Part of the above’s reference is that “Working Capital Partners are run by a very experienced management team.” The two main board directors don’t have any factoring experience at all prior to setting up their company whilst the Director of Commercial Operations isn’t actually on the board at all and has previous employment on his CV at one of the few factoring companies to go bust.
Working Capital Partners obviously take their Trust Pilot testimonials very seriously as they have a testimonial slider on the front page of their website in which one after the other of the wonderful testimonials are presented to the world for the reader’s consumption.
Oddly enough the one star testimonial left by Factoring Solutions never appears at all so it seems that whilst I don’t understand the technology involved the company have found a way of excluding their negative reviews. Is that misleading or dishonest or both. I leave it up to the reader to decide.
Looking further into the company’s website the section entitled Team / Our Roles states that Perry Burns is a member of the Asset Based Finance Association’s Executive Committee, the body responsible for setting and enforcing standards across the industry.
I won’t comment on Perry’s suitability to be sitting on the body for setting and enforcing factoring industry standards but he would be the last person I would choose and from the many comments made to me by senior factoring personnel I am not alone in that thought
The fact that Working Capital Partners Ltd is even a member of what was the Asset Based Finance Association is surprising as the association states that one of the criteria for membership is that “The company has a net worth in excess of £250,000”
According to their last published accounts Working Capital Partners Ltd has a share capital of just £1,000 which is probably the lowest in the business by an ABFA member by a long way and the company seems to be propped up by loans without which it would be technically insolvent.

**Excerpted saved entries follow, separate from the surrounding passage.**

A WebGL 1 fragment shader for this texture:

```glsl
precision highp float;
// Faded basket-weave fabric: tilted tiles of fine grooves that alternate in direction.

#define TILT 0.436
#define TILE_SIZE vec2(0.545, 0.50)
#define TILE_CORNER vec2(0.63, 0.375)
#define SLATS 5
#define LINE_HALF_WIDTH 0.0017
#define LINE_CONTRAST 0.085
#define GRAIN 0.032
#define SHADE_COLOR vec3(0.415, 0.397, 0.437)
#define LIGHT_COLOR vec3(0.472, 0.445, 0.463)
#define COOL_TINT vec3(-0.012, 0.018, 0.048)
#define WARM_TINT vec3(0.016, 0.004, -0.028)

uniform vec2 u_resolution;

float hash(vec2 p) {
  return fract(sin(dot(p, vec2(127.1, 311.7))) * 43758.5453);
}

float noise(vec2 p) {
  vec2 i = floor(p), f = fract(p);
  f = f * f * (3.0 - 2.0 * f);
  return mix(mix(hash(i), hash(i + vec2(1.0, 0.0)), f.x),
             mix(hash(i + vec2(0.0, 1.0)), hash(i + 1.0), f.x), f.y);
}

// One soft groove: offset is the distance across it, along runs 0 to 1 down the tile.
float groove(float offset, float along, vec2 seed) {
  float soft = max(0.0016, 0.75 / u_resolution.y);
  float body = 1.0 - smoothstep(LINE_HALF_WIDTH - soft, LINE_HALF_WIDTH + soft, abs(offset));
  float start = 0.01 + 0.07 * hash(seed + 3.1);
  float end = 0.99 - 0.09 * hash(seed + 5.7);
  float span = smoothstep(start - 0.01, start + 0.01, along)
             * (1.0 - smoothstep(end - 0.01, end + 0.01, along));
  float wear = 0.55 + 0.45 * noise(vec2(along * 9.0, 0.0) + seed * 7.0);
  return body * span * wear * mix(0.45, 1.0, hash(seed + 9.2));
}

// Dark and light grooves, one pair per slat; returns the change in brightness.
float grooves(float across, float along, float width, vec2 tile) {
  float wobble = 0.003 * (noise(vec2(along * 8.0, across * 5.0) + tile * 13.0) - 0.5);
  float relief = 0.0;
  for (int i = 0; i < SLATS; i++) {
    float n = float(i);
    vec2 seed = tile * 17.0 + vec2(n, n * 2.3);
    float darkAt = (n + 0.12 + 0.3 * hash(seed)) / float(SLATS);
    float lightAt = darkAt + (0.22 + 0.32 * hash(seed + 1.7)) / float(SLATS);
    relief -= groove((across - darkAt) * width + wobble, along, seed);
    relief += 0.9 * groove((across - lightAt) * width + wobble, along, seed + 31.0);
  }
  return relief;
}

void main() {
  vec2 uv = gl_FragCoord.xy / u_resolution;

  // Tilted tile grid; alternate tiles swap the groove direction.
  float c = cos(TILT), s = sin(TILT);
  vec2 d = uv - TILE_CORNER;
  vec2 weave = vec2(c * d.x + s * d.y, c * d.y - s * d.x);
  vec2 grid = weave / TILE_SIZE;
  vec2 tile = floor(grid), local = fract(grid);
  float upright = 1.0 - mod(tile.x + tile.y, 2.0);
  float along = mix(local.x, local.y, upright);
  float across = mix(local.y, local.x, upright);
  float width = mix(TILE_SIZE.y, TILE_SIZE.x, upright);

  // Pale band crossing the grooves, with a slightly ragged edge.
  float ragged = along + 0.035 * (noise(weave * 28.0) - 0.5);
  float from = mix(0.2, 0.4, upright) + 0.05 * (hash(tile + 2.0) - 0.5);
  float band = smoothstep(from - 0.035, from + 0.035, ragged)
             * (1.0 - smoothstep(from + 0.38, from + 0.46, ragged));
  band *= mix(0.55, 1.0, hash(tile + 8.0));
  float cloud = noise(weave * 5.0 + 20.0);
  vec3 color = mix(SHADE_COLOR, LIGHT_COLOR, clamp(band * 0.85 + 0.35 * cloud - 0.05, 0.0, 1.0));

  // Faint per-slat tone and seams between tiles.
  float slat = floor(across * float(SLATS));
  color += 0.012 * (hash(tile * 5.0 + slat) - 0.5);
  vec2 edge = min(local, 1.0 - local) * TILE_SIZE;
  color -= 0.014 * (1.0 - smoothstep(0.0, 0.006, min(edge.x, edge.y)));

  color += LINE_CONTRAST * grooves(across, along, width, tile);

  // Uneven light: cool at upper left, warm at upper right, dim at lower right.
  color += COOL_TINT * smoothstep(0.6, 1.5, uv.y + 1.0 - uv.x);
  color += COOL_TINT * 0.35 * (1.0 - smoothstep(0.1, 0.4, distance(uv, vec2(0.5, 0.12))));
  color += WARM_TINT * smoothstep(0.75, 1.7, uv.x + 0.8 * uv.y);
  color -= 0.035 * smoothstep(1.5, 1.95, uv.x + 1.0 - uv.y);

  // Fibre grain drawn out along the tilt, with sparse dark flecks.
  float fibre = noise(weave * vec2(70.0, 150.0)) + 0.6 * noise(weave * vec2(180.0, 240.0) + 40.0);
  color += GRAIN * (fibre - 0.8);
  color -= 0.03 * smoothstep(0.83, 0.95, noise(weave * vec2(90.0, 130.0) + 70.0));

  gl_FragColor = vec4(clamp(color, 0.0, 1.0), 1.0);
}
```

I set up the Factoring Blog nearly ten years ago to write about some of the things that I didn’t like about the factoring industry as I was in the fortunate position of not having to be reliant on anyone within the industry so could say what I felt. In all those years this is the first time that I have had to write about something that affected me personally and whilst Perry Burns probably felt quite smug when he took the decision to shaft me and my company out of the (fairly substantial) commission that EVERY other factoring company would have paid I hope that he thinks twice about doing it to anyone else.

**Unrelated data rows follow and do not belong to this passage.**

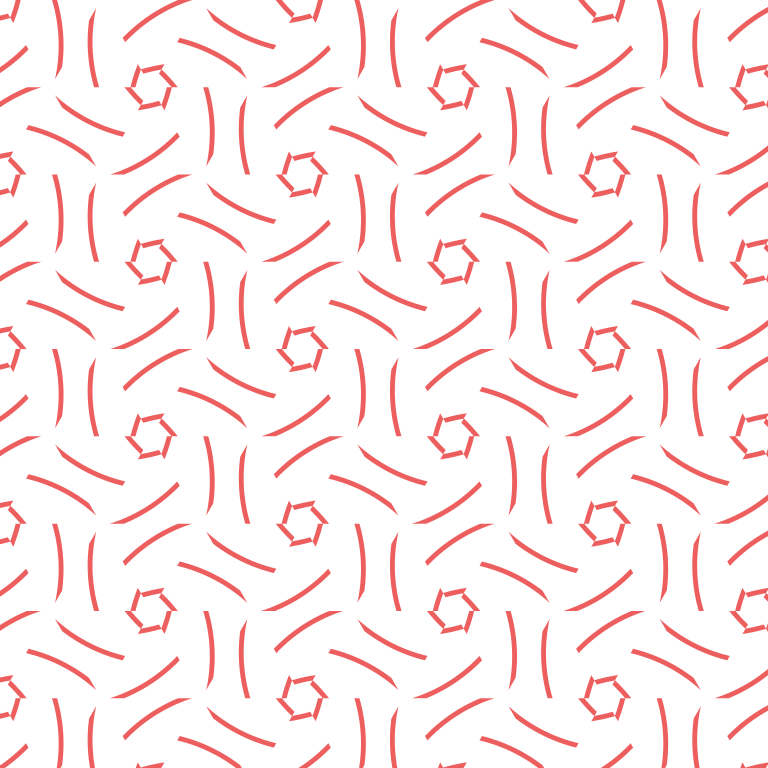
A three.js fragment shader for this pattern:

```glsl
// Six-fold lattice of curved red strokes: small pinwheel stars ringed by long paired arcs, on white.
varying vec2 vUv;

const float REPEATS = 4.4;                          // star spacings up the canvas
const vec2 ANCHOR = vec2(0.0, 1.0);                 // canvas point holding one star centre
const vec3 PAPER = vec3(1.0);
const vec3 INK = vec3(0.93, 0.37, 0.37);

// Lengths below are in star spacings, within one 60 degree wedge.
const float STROKE_WIDTH = 0.0278;
const float ARC_RADIUS = 0.919;
const vec2 LONG_ARC_CENTRE = vec2(-0.569, -0.260);
const vec2 STAR_ARC_CENTRE = vec2(-0.789, 0.2165);

const vec2 LATTICE = vec2(1.7320508, 1.0);          // rectangle holding two stars
const float WEDGE = 1.0471976;                      // 60 degrees
const int SAMPLES = 4;                              // per pixel side

// Offset from the nearest star centre, giving hexagonal cells.
vec2 hexCell(vec2 p) {
  vec2 a = mod(p + 0.5 * LATTICE, LATTICE) - 0.5 * LATTICE;
  vec2 b = mod(p, LATTICE) - 0.5 * LATTICE;
  return dot(a, a) < dot(b, b) ? a : b;
}

// Turn any wedge of the cell onto the one from -60 to 0 degrees.
vec2 foldToWedge(vec2 p) {
  float turn = ceil(atan(p.y, p.x) / WEDGE) * WEDGE;
  float c = cos(turn);
  float s = sin(turn);
  return vec2(c * p.x + s * p.y, c * p.y - s * p.x);
}

// Signed distance to a stroke along a circle.
float arcStroke(vec2 p, vec2 centre) {
  return abs(length(p - centre) - ARC_RADIUS) - 0.5 * STROKE_WIDTH;
}

float strokes(vec2 p) {
  vec2 q = foldToWedge(hexCell(p));
  return min(arcStroke(q, LONG_ARC_CENTRE), arcStroke(q, STAR_ARC_CENTRE));
}

void main() {
  vec2 p = (vUv - ANCHOR) * REPEATS;
  vec2 pixel = fwidth(vUv) * REPEATS;
  float stepSize = max(pixel.x, pixel.y) / float(SAMPLES);

  // Average over the pixel so the wedge cuts are smoothed too.
  float ink = 0.0;
  for (int i = 0; i < SAMPLES; i++) {
    for (int j = 0; j < SAMPLES; j++) {
      vec2 offset = (vec2(float(i), float(j)) + 0.5) / float(SAMPLES) - 0.5;
      ink += clamp(0.5 - strokes(p + offset * pixel) / stepSize, 0.0, 1.0);
    }
  }
  ink /= float(SAMPLES * SAMPLES);

  gl_FragColor = vec4(mix(PAPER, INK, ink), 1.0);
}
```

Obviously I will never deal with his company again and his loss has been the gain of both Creative Capital and Calverton Finance as I have already passed them a single invoice factoring lead each which will hopefully be the start of a more mutually beneficial relationship with the former and the continuation of an excellent relationship with the latter.
I will finish the miserable saga of Working Capital Partners with the same warning that I started with that if Perry Burns is happy to shaft me in pursuit of a few more pounds on his bottom line what makes you think he won’t do the same to you too as after all one of the better known quotes from the bible is about the inability of either an Ethiopian to change his skin or a leopard his spots.